Please tell me it likes to eat aphids!!!
Adult beetle, I don’t think this one would eat aphids, I will identify further later.
Family Cantharidae, Soldier Beetles. The adult beetle or their larvae (grubs) could very well eat aphids.
^ scroll down for foods eaten
Many look-alikes in this family; perhaps yours is in Genus Pacificanthia
Thank you so much for finding out!!! That’s great news!
@LarryGene - Can you help ID one more please… its on my citrus - good bug?
A fat assassin bug?
That could be a Green Bush Cricket.If so,here is some information from the University of Florida.bb
GRASSHOPPERS, CRICKETS AND KATYDIDS These insects rarely require chemical control, as they are only a problem sporadically and in specific circumstances. Grass-hoppers, primarily the eastern lubber grasshopper (Romalea microptera), and the American locust (Schistocera americana), can cause serious damage to growth flushes and may also damage fruit, especially in its early stages. The broadwinged katydid (Microcentum rhombifolium), the restless bush cricket (Hapithus agitator) and the jumping bush cricket (Orocharis luteolira) may also attack citrus. However, these insects typi-cally do not spend their entire life cycle on citrus and usually are only a problem if they enter groves in large numbers. Ad-jacent pastures, hay fields, and fallow lands can be significant sources of these insects, as can weedy swales and row middles. For this reason, timely weed control can often avoid a problem. The American locust is migratory and may become gregari-ous, in which case it can cause rapid and severe damage to new growth and young fruit.

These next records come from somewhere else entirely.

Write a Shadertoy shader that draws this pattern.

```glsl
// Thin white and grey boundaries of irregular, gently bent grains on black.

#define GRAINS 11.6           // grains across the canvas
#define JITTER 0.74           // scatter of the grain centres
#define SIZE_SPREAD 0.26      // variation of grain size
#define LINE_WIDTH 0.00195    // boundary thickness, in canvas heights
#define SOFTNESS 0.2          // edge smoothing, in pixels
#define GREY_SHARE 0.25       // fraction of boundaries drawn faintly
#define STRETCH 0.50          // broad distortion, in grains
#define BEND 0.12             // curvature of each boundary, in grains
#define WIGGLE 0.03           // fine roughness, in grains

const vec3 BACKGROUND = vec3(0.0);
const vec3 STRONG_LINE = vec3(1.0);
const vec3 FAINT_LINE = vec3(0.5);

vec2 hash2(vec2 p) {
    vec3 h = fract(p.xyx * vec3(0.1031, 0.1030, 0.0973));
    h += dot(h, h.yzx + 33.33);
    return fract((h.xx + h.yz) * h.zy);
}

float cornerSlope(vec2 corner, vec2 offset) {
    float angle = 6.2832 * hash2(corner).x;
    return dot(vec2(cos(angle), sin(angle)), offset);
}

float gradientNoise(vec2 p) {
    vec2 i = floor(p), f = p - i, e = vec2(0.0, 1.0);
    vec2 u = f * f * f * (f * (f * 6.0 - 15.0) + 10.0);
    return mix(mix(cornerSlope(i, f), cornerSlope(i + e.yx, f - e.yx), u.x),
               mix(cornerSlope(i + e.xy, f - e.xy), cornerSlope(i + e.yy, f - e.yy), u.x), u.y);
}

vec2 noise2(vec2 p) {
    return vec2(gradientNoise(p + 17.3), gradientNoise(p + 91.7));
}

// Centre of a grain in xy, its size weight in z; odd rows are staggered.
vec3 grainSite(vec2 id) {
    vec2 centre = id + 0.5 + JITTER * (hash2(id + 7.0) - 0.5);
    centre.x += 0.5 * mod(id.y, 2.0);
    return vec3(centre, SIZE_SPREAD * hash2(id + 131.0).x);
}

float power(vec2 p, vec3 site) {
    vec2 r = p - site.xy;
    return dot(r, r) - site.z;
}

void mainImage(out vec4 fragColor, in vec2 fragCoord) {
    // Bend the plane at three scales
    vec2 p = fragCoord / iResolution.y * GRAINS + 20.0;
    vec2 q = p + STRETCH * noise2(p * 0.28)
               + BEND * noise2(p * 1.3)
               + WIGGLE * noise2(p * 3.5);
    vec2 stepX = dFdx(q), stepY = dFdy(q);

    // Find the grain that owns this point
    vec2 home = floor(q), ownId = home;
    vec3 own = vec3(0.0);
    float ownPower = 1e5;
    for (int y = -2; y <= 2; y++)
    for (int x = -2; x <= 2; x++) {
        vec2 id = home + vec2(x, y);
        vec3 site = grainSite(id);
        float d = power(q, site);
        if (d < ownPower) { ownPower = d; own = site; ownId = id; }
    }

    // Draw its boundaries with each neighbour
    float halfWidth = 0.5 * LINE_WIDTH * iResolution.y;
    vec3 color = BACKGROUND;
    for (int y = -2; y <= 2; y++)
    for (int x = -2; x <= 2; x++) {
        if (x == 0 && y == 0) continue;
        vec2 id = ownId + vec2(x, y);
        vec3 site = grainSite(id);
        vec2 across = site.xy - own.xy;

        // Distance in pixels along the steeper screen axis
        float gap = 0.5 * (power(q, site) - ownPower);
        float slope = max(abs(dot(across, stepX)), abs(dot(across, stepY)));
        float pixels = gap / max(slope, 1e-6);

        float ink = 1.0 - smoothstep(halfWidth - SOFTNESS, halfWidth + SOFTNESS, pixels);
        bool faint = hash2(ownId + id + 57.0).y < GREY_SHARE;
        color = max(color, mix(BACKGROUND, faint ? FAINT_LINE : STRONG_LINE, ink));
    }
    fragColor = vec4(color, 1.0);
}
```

Yes, looks exactly like one! Thank you!
Or may be a citrus leaf miner?
One more please - this one was behind grape leaves - It was in a very symmetric pattern, I moved it and may have disturbed the pattern…
Are they empty and hatched already?Do they look like these up close?bb
Oh no, its empty, looks like they hatched already
The common term Bush Cricket and the term Katydid are often used for the same insects, but the taxonomy is different. I was not able to find any green bush cricket species in the U.S. at bugguide.com; they are all brown. A Web search for green bush cricket will bring up many of what we call Katydids in this country.
Your live insect pictured above is likely a Katydid nymph; they do eat foliage but unless numerous they are not a garden pest.
It is not a Citrus Leaf Miner; that is a small moth. No relation to the assassin bugs. And the hatched eggs are of some true bug (Hemiptera), not closely related to the Katydids. With that many hatched eggs, there may be some bug nymphs on your plants. The leafminer moth lays eggs singly, not in clusters.
Wow Thank you! Your a Wikipedia on bugs!
Maybe Graphocephala atropunctata, but there are thousands of different species of leafhopper.
@So_Cal_Mike - Thank you!
Yes, leafhoppers. If numerous, the nymphs (smaller and less colorful) can suck juices from leaves and distort them. Leafhopper nymphs are easy to identify because unlike most other insects, when approached by your finger, they slowly sidle away to the other side of leaf or stem and do not jump or fly. The adults of course will shoot off rapidly.
Thank you @LarryGene. You were right! I did find some Nymphs as well that couldn’t fly!
Hijacking this thread, is this a katydid as well? I see it hanging out for days on the red Malaysian guava